Brief
Look at every line below and count those containing "from". Answer with the number only.

◆ ◆ ◆ ◆ ◆ ◆ ◆

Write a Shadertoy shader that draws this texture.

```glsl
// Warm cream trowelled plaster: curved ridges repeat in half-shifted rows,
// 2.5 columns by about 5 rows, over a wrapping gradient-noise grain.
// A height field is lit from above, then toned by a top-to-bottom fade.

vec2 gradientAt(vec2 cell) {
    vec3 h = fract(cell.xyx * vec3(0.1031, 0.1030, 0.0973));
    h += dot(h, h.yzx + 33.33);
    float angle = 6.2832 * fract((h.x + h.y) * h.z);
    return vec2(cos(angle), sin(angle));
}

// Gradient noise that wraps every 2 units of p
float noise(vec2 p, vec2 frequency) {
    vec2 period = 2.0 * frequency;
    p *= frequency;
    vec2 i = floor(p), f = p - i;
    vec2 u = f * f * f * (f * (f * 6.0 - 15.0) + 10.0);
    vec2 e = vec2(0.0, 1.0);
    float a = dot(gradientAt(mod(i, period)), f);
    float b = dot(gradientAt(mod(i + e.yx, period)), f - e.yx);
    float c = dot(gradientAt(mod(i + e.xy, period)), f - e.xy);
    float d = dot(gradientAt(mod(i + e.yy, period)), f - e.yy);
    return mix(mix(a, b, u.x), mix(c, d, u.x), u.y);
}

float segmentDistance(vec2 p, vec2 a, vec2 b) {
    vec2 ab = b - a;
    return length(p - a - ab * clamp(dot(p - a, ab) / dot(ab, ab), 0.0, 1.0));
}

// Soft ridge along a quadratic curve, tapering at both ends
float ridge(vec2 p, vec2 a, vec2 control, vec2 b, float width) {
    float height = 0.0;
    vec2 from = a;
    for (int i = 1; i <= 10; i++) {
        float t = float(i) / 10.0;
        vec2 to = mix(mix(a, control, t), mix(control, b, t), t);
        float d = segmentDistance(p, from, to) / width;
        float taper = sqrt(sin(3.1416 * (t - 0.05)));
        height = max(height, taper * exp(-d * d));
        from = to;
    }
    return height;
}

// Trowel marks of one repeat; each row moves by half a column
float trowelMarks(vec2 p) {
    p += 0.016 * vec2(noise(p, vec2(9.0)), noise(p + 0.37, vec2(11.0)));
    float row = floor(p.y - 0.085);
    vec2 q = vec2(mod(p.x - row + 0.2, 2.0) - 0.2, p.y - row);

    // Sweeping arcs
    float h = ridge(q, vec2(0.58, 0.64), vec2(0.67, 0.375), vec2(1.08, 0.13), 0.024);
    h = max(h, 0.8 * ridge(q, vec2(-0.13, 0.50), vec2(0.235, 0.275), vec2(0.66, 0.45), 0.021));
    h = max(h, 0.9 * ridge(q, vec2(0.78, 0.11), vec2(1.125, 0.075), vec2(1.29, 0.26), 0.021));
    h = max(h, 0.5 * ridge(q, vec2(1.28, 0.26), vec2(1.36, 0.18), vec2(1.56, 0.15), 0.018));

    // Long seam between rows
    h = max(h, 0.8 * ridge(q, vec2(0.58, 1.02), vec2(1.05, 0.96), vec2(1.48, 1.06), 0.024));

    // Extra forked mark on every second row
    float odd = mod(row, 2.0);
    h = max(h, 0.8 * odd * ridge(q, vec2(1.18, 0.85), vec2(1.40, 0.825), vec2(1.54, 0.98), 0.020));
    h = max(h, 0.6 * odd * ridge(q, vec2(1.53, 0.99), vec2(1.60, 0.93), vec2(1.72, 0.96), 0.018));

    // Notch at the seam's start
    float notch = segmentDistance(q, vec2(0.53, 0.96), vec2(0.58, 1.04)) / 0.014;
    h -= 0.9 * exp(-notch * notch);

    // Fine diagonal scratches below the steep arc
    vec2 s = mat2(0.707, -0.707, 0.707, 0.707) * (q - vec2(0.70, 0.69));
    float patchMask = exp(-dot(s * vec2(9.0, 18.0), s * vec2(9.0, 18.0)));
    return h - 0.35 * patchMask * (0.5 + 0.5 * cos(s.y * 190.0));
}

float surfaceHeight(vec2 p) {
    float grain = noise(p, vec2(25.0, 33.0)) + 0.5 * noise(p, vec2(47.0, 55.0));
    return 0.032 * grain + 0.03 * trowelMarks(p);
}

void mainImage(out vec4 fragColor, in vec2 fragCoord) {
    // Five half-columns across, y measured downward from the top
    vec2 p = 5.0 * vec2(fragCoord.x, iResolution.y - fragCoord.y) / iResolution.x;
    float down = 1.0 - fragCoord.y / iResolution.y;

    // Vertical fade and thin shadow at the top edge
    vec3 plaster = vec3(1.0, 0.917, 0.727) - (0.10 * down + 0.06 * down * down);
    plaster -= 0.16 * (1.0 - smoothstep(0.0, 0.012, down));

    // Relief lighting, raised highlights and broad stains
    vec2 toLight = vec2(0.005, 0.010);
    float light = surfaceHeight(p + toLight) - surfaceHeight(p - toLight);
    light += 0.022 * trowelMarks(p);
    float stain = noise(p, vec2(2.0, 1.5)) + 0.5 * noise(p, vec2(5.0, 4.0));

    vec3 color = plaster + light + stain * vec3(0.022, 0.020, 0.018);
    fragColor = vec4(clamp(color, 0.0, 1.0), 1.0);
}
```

◆ ◆ ◆ ◆ ◆ ◆ ◆

Completed exercise
5